EXERCISE DIRECTIONS: Please restate every record below word for word.

(Saved entries)
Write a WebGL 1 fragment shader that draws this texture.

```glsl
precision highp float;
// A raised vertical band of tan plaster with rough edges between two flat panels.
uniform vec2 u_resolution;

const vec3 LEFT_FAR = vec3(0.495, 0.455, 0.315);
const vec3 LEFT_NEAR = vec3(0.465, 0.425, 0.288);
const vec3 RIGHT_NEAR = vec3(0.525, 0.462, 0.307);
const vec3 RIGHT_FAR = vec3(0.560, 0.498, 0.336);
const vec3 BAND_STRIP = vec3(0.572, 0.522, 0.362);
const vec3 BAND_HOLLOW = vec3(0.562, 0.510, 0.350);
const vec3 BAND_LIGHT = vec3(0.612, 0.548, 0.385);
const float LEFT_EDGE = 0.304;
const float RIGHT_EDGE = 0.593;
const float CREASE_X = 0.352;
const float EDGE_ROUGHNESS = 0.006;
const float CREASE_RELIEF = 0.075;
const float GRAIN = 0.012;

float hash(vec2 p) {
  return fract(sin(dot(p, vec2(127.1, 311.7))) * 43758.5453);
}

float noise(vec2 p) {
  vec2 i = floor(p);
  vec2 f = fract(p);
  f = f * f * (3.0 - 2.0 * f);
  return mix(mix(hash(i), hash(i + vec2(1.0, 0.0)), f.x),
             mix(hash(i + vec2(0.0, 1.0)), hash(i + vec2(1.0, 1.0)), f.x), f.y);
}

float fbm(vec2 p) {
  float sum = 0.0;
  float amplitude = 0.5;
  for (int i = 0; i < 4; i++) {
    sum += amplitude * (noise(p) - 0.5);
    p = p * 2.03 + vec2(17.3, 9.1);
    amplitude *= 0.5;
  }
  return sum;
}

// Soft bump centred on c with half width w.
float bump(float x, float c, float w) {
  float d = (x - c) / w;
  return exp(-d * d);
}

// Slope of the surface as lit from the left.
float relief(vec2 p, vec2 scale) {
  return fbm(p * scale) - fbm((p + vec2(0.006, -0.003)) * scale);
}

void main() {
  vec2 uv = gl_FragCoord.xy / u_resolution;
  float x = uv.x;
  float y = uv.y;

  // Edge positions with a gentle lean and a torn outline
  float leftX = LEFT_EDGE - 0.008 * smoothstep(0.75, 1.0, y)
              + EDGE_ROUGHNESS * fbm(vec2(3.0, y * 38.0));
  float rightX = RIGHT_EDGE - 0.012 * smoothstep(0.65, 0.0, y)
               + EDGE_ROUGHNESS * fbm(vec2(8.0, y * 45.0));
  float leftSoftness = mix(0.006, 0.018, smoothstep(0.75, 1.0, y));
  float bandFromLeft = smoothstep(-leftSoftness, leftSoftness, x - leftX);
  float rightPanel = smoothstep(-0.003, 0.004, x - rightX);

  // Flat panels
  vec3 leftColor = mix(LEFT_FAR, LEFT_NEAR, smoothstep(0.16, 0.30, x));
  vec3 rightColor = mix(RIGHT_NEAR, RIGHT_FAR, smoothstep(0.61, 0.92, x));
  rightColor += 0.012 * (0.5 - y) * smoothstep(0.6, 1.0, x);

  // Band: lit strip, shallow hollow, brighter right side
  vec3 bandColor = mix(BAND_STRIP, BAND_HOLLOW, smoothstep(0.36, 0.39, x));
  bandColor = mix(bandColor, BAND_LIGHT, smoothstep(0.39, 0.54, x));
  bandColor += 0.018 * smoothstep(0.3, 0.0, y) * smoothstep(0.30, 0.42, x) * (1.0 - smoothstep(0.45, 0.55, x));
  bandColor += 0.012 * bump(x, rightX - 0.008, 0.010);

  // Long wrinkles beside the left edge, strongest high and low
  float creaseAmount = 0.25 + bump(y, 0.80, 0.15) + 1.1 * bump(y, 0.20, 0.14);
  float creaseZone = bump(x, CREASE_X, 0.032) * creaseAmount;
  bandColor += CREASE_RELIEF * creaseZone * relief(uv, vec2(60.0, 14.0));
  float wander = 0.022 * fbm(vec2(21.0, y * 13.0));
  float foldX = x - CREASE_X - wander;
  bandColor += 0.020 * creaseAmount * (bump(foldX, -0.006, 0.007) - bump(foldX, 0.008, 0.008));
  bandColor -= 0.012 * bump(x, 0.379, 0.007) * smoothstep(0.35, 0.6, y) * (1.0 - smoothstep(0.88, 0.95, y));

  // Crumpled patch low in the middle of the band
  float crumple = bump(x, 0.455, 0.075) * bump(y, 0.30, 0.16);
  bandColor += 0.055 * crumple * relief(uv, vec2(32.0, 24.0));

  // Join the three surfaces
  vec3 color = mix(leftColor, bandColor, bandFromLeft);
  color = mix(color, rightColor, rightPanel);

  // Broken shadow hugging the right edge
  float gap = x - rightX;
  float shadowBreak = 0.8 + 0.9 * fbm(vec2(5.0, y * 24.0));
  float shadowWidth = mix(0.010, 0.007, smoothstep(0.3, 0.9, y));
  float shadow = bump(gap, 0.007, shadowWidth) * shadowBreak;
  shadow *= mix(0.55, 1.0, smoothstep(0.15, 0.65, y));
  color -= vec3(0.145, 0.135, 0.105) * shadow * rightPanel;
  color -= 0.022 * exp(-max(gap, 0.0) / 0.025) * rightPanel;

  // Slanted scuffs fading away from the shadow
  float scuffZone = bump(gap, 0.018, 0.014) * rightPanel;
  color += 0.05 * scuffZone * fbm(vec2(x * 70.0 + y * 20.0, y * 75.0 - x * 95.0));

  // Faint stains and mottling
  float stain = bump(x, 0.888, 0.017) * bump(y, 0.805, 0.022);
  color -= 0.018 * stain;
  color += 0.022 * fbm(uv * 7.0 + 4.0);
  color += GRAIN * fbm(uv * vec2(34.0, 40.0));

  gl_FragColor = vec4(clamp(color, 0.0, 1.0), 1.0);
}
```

WRITTEN REPLY:
Write a WebGL 1 fragment shader that draws this texture.

```glsl
precision highp float;
// A raised vertical band of tan plaster with rough edges between two flat panels.
uniform vec2 u_resolution;

const vec3 LEFT_FAR = vec3(0.495, 0.455, 0.315);
const vec3 LEFT_NEAR = vec3(0.465, 0.425, 0.288);
const vec3 RIGHT_NEAR = vec3(0.525, 0.462, 0.307);
const vec3 RIGHT_FAR = vec3(0.560, 0.498, 0.336);
const vec3 BAND_STRIP = vec3(0.572, 0.522, 0.362);
const vec3 BAND_HOLLOW = vec3(0.562, 0.510, 0.350);
const vec3 BAND_LIGHT = vec3(0.612, 0.548, 0.385);
const float LEFT_EDGE = 0.304;
const float RIGHT_EDGE = 0.593;
const float CREASE_X = 0.352;
const float EDGE_ROUGHNESS = 0.006;
const float CREASE_RELIEF = 0.075;
const float GRAIN = 0.012;

float hash(vec2 p) {
  return fract(sin(dot(p, vec2(127.1, 311.7))) * 43758.5453);
}

float noise(vec2 p) {
  vec2 i = floor(p);
  vec2 f = fract(p);
  f = f * f * (3.0 - 2.0 * f);
  return mix(mix(hash(i), hash(i + vec2(1.0, 0.0)), f.x),
             mix(hash(i + vec2(0.0, 1.0)), hash(i + vec2(1.0, 1.0)), f.x), f.y);
}

float fbm(vec2 p) {
  float sum = 0.0;
  float amplitude = 0.5;
  for (int i = 0; i < 4; i++) {
    sum += amplitude * (noise(p) - 0.5);
    p = p * 2.03 + vec2(17.3, 9.1);
    amplitude *= 0.5;
  }
  return sum;
}

// Soft bump centred on c with half width w.
float bump(float x, float c, float w) {
  float d = (x - c) / w;
  return exp(-d * d);
}

// Slope of the surface as lit from the left.
float relief(vec2 p, vec2 scale) {
  return fbm(p * scale) - fbm((p + vec2(0.006, -0.003)) * scale);
}

void main() {
  vec2 uv = gl_FragCoord.xy / u_resolution;
  float x = uv.x;
  float y = uv.y;

  // Edge positions with a gentle lean and a torn outline
  float leftX = LEFT_EDGE - 0.008 * smoothstep(0.75, 1.0, y)
              + EDGE_ROUGHNESS * fbm(vec2(3.0, y * 38.0));
  float rightX = RIGHT_EDGE - 0.012 * smoothstep(0.65, 0.0, y)
               + EDGE_ROUGHNESS * fbm(vec2(8.0, y * 45.0));
  float leftSoftness = mix(0.006, 0.018, smoothstep(0.75, 1.0, y));
  float bandFromLeft = smoothstep(-leftSoftness, leftSoftness, x - leftX);
  float rightPanel = smoothstep(-0.003, 0.004, x - rightX);

  // Flat panels
  vec3 leftColor = mix(LEFT_FAR, LEFT_NEAR, smoothstep(0.16, 0.30, x));
  vec3 rightColor = mix(RIGHT_NEAR, RIGHT_FAR, smoothstep(0.61, 0.92, x));
  rightColor += 0.012 * (0.5 - y) * smoothstep(0.6, 1.0, x);

  // Band: lit strip, shallow hollow, brighter right side
  vec3 bandColor = mix(BAND_STRIP, BAND_HOLLOW, smoothstep(0.36, 0.39, x));
  bandColor = mix(bandColor, BAND_LIGHT, smoothstep(0.39, 0.54, x));
  bandColor += 0.018 * smoothstep(0.3, 0.0, y) * smoothstep(0.30, 0.42, x) * (1.0 - smoothstep(0.45, 0.55, x));
  bandColor += 0.012 * bump(x, rightX - 0.008, 0.010);

  // Long wrinkles beside the left edge, strongest high and low
  float creaseAmount = 0.25 + bump(y, 0.80, 0.15) + 1.1 * bump(y, 0.20, 0.14);
  float creaseZone = bump(x, CREASE_X, 0.032) * creaseAmount;
  bandColor += CREASE_RELIEF * creaseZone * relief(uv, vec2(60.0, 14.0));
  float wander = 0.022 * fbm(vec2(21.0, y * 13.0));
  float foldX = x - CREASE_X - wander;
  bandColor += 0.020 * creaseAmount * (bump(foldX, -0.006, 0.007) - bump(foldX, 0.008, 0.008));
  bandColor -= 0.012 * bump(x, 0.379, 0.007) * smoothstep(0.35, 0.6, y) * (1.0 - smoothstep(0.88, 0.95, y));

  // Crumpled patch low in the middle of the band
  float crumple = bump(x, 0.455, 0.075) * bump(y, 0.30, 0.16);
  bandColor += 0.055 * crumple * relief(uv, vec2(32.0, 24.0));

  // Join the three surfaces
  vec3 color = mix(leftColor, bandColor, bandFromLeft);
  color = mix(color, rightColor, rightPanel);

  // Broken shadow hugging the right edge
  float gap = x - rightX;
  float shadowBreak = 0.8 + 0.9 * fbm(vec2(5.0, y * 24.0));
  float shadowWidth = mix(0.010, 0.007, smoothstep(0.3, 0.9, y));
  float shadow = bump(gap, 0.007, shadowWidth) * shadowBreak;
  shadow *= mix(0.55, 1.0, smoothstep(0.15, 0.65, y));
  color -= vec3(0.145, 0.135, 0.105) * shadow * rightPanel;
  color -= 0.022 * exp(-max(gap, 0.0) / 0.025) * rightPanel;

  // Slanted scuffs fading away from the shadow
  float scuffZone = bump(gap, 0.018, 0.014) * rightPanel;
  color += 0.05 * scuffZone * fbm(vec2(x * 70.0 + y * 20.0, y * 75.0 - x * 95.0));

  // Faint stains and mottling
  float stain = bump(x, 0.888, 0.017) * bump(y, 0.805, 0.022);
  color -= 0.018 * stain;
  color += 0.022 * fbm(uv * 7.0 + 4.0);
  color += GRAIN * fbm(uv * vec2(34.0, 40.0));

  gl_FragColor = vec4(clamp(color, 0.0, 1.0), 1.0);
}
```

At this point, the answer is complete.